No captive bird has it better than Max. Back in Shelburne, in the farmhouse he shares with Kelly, Max has his own room, with jungle scenes painted on the walls and two large windows that give him a view of the dogwoods and the pond and the distant green mountains. He has a variety of free-standing perches to suit his rapidly shifting moods and a wire-mesh enclosure that takes up nearly a third of the room. Inside this cage are his stylish water and food bowls, several large branches from local trees and usually four or five toys Kelly finds at yard sales. These he bites or claws beyond recognition; if he is given something he can’t destroy he shoves it into a corner. Of course she must be careful about lead paints and glues. Captive birds are never far from peril. I learned that the first week I was there, when I heated up a pan to make an omelet and Kelly yanked it off the stove and doused it with water. Didn’t I know, she scolded, that the fumes from an over-hot Teflon pan could kill a parrot in minutes?
It was exhausting living with that bird, meeting his needs, second-guessing his wants. Kelly said I didn’t have the right attitude toward Max, which may have been true. I never did tell her what I really thought: that birds make lousy pets. Dogs and cats are pets. Everything else belongs in the sky or the water or the desert it came from. So right away I felt a little sorry for Max, even when I learned he was captive bred and able to fly, even when I told myself he was probably healthier and possibly happier living in his painted jungle, for what would he face in Guatemala but poachers and pythons and shrinking habitat? Even acknowledging their success―14 years of cohabitation―I couldn’t help seeing Max as a bird beguiled.
Maybe he sensed my pity and resented it. Or maybe he didn’t like the texture of my hair or the way I smelled. Maybe my voiced irked him. Maybe I reminded him of someone else. Whatever his reason, Max didn’t like me, no matter how hard I tried to please him. You’re probably thinking he was jealous, that he wanted Kelly all to himself; I thought that too, at first. Then I noticed how he welcomed the arrival of our friends and how charmed he was by Suzanne, Kelly’s former live-in girlfriend.
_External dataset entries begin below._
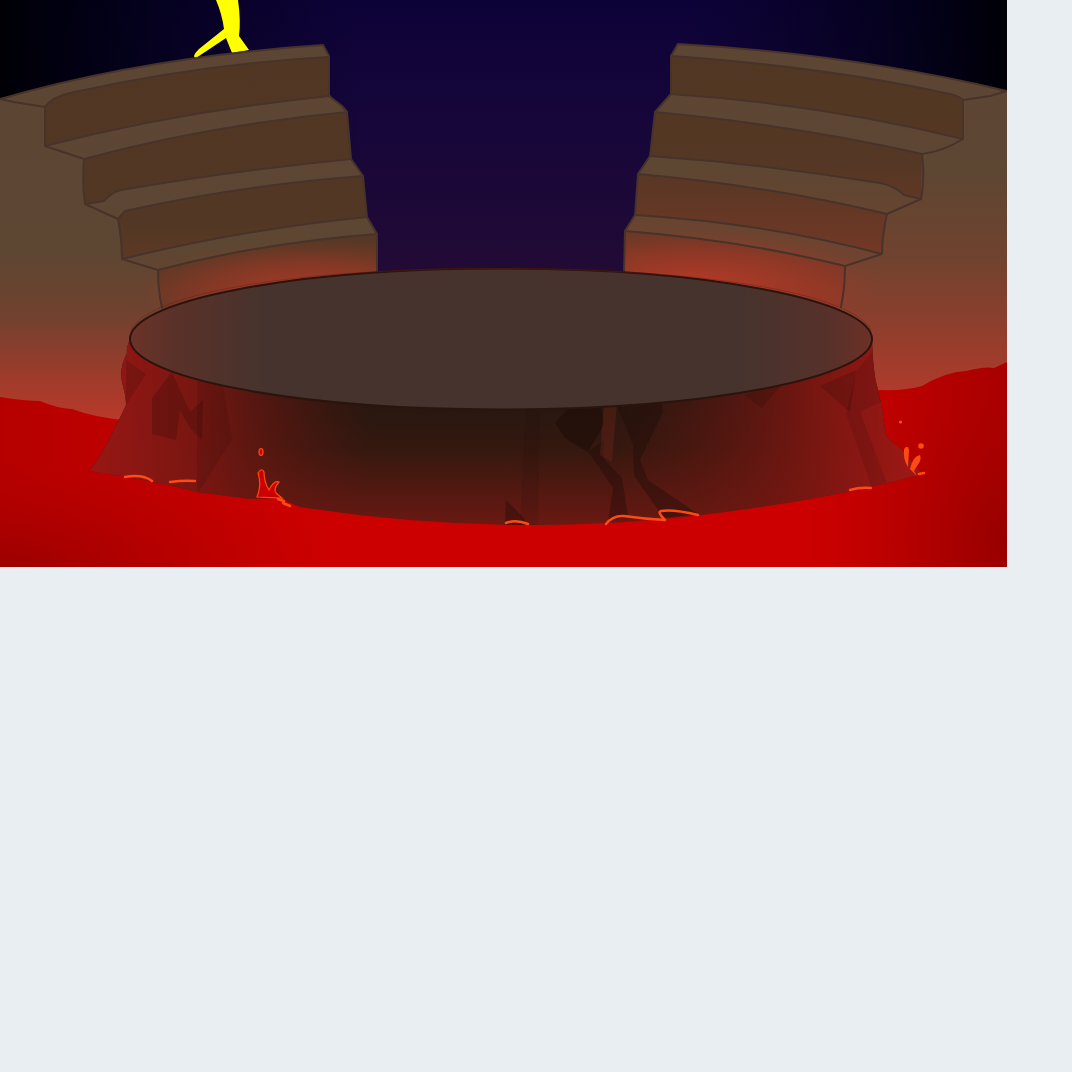
<!DOCTYPE html>
<html lang="en">
<head>
<meta charset="utf-8">
<title>Volcano arena</title>
<style>
:root{--page:#e8eef1;--lightning:#ffff00;--stone-line:#47332a;--platform-line:#2b140d;--platform-top:#46332d;--splash:#ff4a12;--lava:#cc0000}
html,body{margin:0;width:1072px;height:1072px;overflow:hidden;background:var(--page)}
svg{display:block}
.lightning{fill:var(--lightning)}
.stone-edges{fill:none;stroke:var(--stone-line);stroke-width:2;stroke-linejoin:round;stroke-linecap:round}
.splash-lines{fill:none;stroke:var(--splash);stroke-width:2.5;stroke-linecap:round;stroke-linejoin:round}
.splash-drops{fill:var(--splash)}
.lava-jet{fill:var(--lava);stroke:var(--splash);stroke-width:1.2}
</style>
</head>
<body>
<svg width="1072" height="1072" viewBox="0 0 1072 1072" role="img" aria-label="Round stone platform in a lava lake between two stepped stands under a stormy night sky">
<defs>
<clipPath id="scene-area"><rect width="1007" height="567"/></clipPath>
<linearGradient id="sky" x1="0" y1="0" x2="0" y2="1"><stop offset="0" stop-color="#0d0238"/><stop offset=".4" stop-color="#16063a"/><stop offset="1" stop-color="#240b34"/></linearGradient>
<linearGradient id="sky-shade" x1="0" y1="0" x2="1" y2="0"><stop offset="0" stop-color="#000006"/><stop offset=".1" stop-color="#000010" stop-opacity=".85"/><stop offset=".36" stop-color="#05001c" stop-opacity="0"/><stop offset=".68" stop-color="#05001c" stop-opacity="0"/><stop offset=".92" stop-color="#000010" stop-opacity=".8"/><stop offset="1" stop-color="#000006"/></linearGradient>
<linearGradient id="stone-left" gradientUnits="userSpaceOnUse" x1="0" y1="45" x2="0" y2="420"><stop offset="0" stop-color="#5c4532"/><stop offset=".55" stop-color="#5d4632"/><stop offset=".72" stop-color="#70422f"/><stop offset=".9" stop-color="#a23b2b"/><stop offset="1" stop-color="#b9392a"/></linearGradient>
<linearGradient id="stone-right" gradientUnits="userSpaceOnUse" x1="0" y1="45" x2="0" y2="400"><stop offset="0" stop-color="#5c4532"/><stop offset=".35" stop-color="#5d4632"/><stop offset=".6" stop-color="#70432f"/><stop offset=".85" stop-color="#983d2c"/><stop offset="1" stop-color="#b43b2b"/></linearGradient>
<linearGradient id="riser" gradientUnits="userSpaceOnUse" x1="0" y1="50" x2="0" y2="300"><stop offset="0" stop-color="#513723"/><stop offset=".7" stop-color="#523824"/><stop offset="1" stop-color="#6b3926"/></linearGradient>
<linearGradient id="riser-warm" gradientUnits="userSpaceOnUse" x1="0" y1="50" x2="0" y2="300"><stop offset="0" stop-color="#513723"/><stop offset=".45" stop-color="#543724"/><stop offset=".75" stop-color="#6d3826"/><stop offset="1" stop-color="#8f3827"/></linearGradient>
<radialGradient id="glow"><stop offset="0" stop-color="#c03a28" stop-opacity=".8"/><stop offset=".6" stop-color="#b03826" stop-opacity=".4"/><stop offset="1" stop-color="#a03826" stop-opacity="0"/></radialGradient>
<linearGradient id="lava-lake" x1="0" y1="0" x2="1" y2="0"><stop offset="0" stop-color="#b60000"/><stop offset=".34" stop-color="#cd0000"/><stop offset=".8" stop-color="#cc0000"/><stop offset="1" stop-color="#a90000"/></linearGradient>
<radialGradient id="lava-corner"><stop offset="0" stop-color="#8e0000" stop-opacity=".65"/><stop offset="1" stop-color="#b00000" stop-opacity="0"/></radialGradient>
<linearGradient id="wall" gradientUnits="userSpaceOnUse" x1="0" y1="395" x2="0" y2="525"><stop offset="0" stop-color="#251710"/><stop offset=".4" stop-color="#33180f"/><stop offset="1" stop-color="#6a1912"/></linearGradient>
<linearGradient id="wall-sides" gradientUnits="userSpaceOnUse" x1="90" y1="0" x2="922" y2="0"><stop offset="0" stop-color="#981714"/><stop offset=".13" stop-color="#7c1611" stop-opacity=".95"/><stop offset=".34" stop-color="#5a1710" stop-opacity="0"/><stop offset=".62" stop-color="#5a1710" stop-opacity="0"/><stop offset=".87" stop-color="#7c1611" stop-opacity=".95"/><stop offset="1" stop-color="#a11815"/></linearGradient>
<linearGradient id="top-sides" x1="0" y1="0" x2="1" y2="0"><stop offset="0" stop-color="#6b3328"/><stop offset=".06" stop-color="#5a3129"/><stop offset=".18" stop-color="#46332d"/><stop offset=".82" stop-color="#46332d"/><stop offset=".94" stop-color="#56312a"/><stop offset="1" stop-color="#6d3027"/></linearGradient>
<path id="stand-left-shape" d="M0 99Q145 57 323 45L329 56V96L342 106L347 112L351 159L363 176L367 217L377 234V420H0Z"/>
<path id="stand-right-shape" d="M1007 91Q850 54 678 44L671 56V94L655 112L650 156L638 174L635 215L625 231V420H1007Z"/>
<clipPath id="stand-left-clip"><use href="#stand-left-shape"/></clipPath>
<clipPath id="stand-right-clip"><use href="#stand-right-shape"/></clipPath>
<path id="platform-wall" d="M131 338Q126 346 127 353Q118 370 123 386Q126 397 126 405L117 424L102 453L90 471Q155 481 197 492L250 499L278 498L300 507Q420 526 545 525Q650 524 760 507Q850 494 922 474L902 450L886 436L881 403L877 386Q873 372 872 338Z"/>
<clipPath id="wall-clip"><use href="#platform-wall"/></clipPath>
</defs>

<g id="scene" clip-path="url(#scene-area)">
<g id="night-sky">
<rect width="1007" height="300" fill="url(#sky)"/>
<rect width="1007" height="300" fill="url(#sky-shade)"/>
</g>
<path class="lightning" d="M216 0H238Q241 21 239 36L249 50L232 53L226 38L196 58Q191 57 199 49L224 29Q222 14 216 0Z"/>

<g id="stand-left">
<use href="#stand-left-shape" fill="url(#stone-left)"/>
<g fill="url(#riser)">
<path d="M45 106Q52 97 70 93Q200 64 329 57V96Q180 111 45 146Z"/>
<path d="M83 159Q205 126 347 112L351 159Q230 171 118 191L104 201L85 204Z"/>
<path d="M118 218L125 211Q235 186 363 176L367 217Q245 229 123 259Z"/>
<path d="M158 269Q260 243 377 234V300L162 308Z"/>
</g>
<ellipse cx="310" cy="292" rx="170" ry="52" fill="url(#glow)" clip-path="url(#stand-left-clip)"/>
<g class="stone-edges">
<path d="M0 99Q145 57 323 45L329 56V96L342 106L347 112L351 159L363 176L367 217L377 234V272"/>
<path d="M0 99L14 102L45 107Q52 97 70 93Q200 64 329 57M45 107V146Q180 111 330 96M45 146L84 159Q205 126 347 112M84 159Q82 182 85 204L104 201Q111 192 121 190Q230 171 351 159M85 204L118 219L125 211Q235 186 363 176M118 219Q122 240 122 259Q245 229 367 217M122 259L158 270Q260 243 377 234M158 270Q158 290 162 308"/>
</g>
</g>

<g id="stand-right">
<use href="#stand-right-shape" fill="url(#stone-right)"/>
<g fill="url(#riser-warm)">
<path d="M671 56Q825 67 945 93Q958 95 963 100V139Q820 104 671 94Z"/>
<path d="M655 112Q800 126 922 154L921 199L904 195Q895 186 880 183Q765 164 650 156Z"/>
<path d="M638 174Q770 186 887 214L882 254Q765 223 635 215Z"/>
<path d="M625 231Q740 240 845 266L841 307L625 300Z"/>
</g>
<ellipse cx="700" cy="285" rx="180" ry="56" fill="url(#glow)" clip-path="url(#stand-right-clip)"/>
<g class="stone-edges">
<path d="M1007 91Q850 54 678 44L671 56V94L655 112L650 156L638 174L635 215L625 231L624 272"/>
<path d="M1007 91L990 96L963 100Q958 95 945 93Q825 67 671 56M963 100V139Q820 104 671 94M963 139Q944 151 922 154Q800 126 655 112M922 154Q925 178 921 199L904 195Q895 186 880 183Q765 164 650 156M921 199L887 214Q770 186 638 174M887 214Q882 235 882 254Q765 223 635 215M882 254L845 266Q740 240 625 231M845 266Q845 288 841 307"/>
</g>
</g>

<g id="lava">
<path d="M0 397Q25 401 40 401Q56 408 72 409Q96 418 126 420L500 430L880 390Q905 391 922 386Q945 372 966 371Q985 366 994 368L1007 362V567H0Z" fill="url(#lava-lake)"/>
<ellipse cx="0" cy="567" rx="330" ry="110" fill="url(#lava-corner)"/>
<ellipse cx="1007" cy="540" rx="150" ry="170" fill="url(#lava-corner)"/>
</g>

<g id="platform">
<use href="#platform-wall" fill="url(#wall)"/>
<use href="#platform-wall" fill="url(#wall-sides)"/>
<g id="wall-cracks" clip-path="url(#wall-clip)" fill="#1e0c08">
<path d="M555 423L572 405H600L604 424L588 452L565 438Z" opacity=".6"/>
<path d="M588 452L604 440L603 458L622 478L628 516L608 522L613 488L594 460Z" opacity=".4"/>
<path d="M616 404L662 400L663 412L640 460L648 480L698 514L664 518L634 476L633 445Z" opacity=".42"/>
<path d="M506 500L524 518L526 526H505Z" opacity=".4"/>
<path d="M526 405L540 402L538 526H520Z" opacity=".12"/>
<path d="M152 398L172 372L190 412L203 400L202 440L190 428L180 410L176 440L152 434Z" opacity=".22"/>
<path d="M197 380H222L232 440L197 494Z" opacity=".14"/>
<path d="M820 386L856 370L850 412ZM744 395L784 382L762 408Z" opacity=".2"/>
<path d="M856 372L872 352L881 402L860 412L888 486L872 488L846 414Z" opacity=".13"/>
<path d="M126 360L146 374L126 405Z" opacity=".18"/>
<path d="M604 404L617 403L612 462L600 455Z" fill="#7a2418" opacity=".35"/>
</g>
<ellipse cx="501" cy="339" rx="371" ry="70.5" fill="url(#top-sides)" stroke="#2b140d" stroke-width="2"/>
<path d="M131 330C150 292 300 268 501 268.500S850 292 871 330" fill="none" stroke="#6b1a10" stroke-width="1" opacity=".4"/>
</g>

<g id="lava-splashes">
<g class="splash-lines">
<path d="M125 477Q143 474 152 481M170 482Q184 480 195 481M278 499L284 501L283 503L290 506M506 523Q516 519 528 524M606 524Q613 515 624 516Q645 519 665 520Q657 512 661 511Q673 509 698 515M850 490Q860 487 871 488M919 474L924 473"/>
</g>
<path class="lava-jet" d="M257 497Q262 485 258 473Q262 467 264 472Q264 482 269 490Q274 480 279 482Q273 489 276 493L282 498Z"/>
<ellipse class="lava-jet" cx="261" cy="452" rx="2" ry="3.500"/>
<g class="splash-drops">
<path d="M904 449Q908 444 909 450L908 467Q903 460 904 449ZM920 455Q922 460 917 466L914 471L917 476L910 469Q913 456 920 455Z"/>
<circle cx="921" cy="446" r="2.800"/>
<circle cx="900.500" cy="422" r="1.600"/>
</g>
</g>
</g>
</svg>
</body>
</html>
I tried not to take it personally, but that bird was so shrewd he had me worried.
Photo credit: <a href=”https://www.flickr.com/photos/pokerbrit/9010421285/”>Steve Wilson – over 8 million views Thanks !!</a> via <a href=”http://foter.com/”>Foter.com</a> / <a href=”http://creativecommons.org/licenses/by/2.0/”>CC BY</a>
I am honored and delighted to have won second place in this contest for my story “Savages.”
On The Premises is an online fiction magazine founded in 2006 by Tarl Kudrick and Bethany Granger.
Stories published in On The Premises are winning entries in short story contests launched each December and June. Each contest challenges writers to produce a great story based on a broad premise supplied by the editors. Winning stories are published in each April and October.
I am grateful to editors Tarl and Bethany for this opportunity and distinction.
The quiet world of cuttlefish.
“I lingered in front of the kelp forest, eerily beautiful in the morning light, and as I watched the leathery brown ribbons swaying in the currents, the chains of bubbles and the silver fish, I could imagine the relief a diver must feel: a single plunge, and all history is banished, blame lifted, anguish ended.”
Excerpt from “A Sea Change,” one of the stories in SURVIVAL SKILLS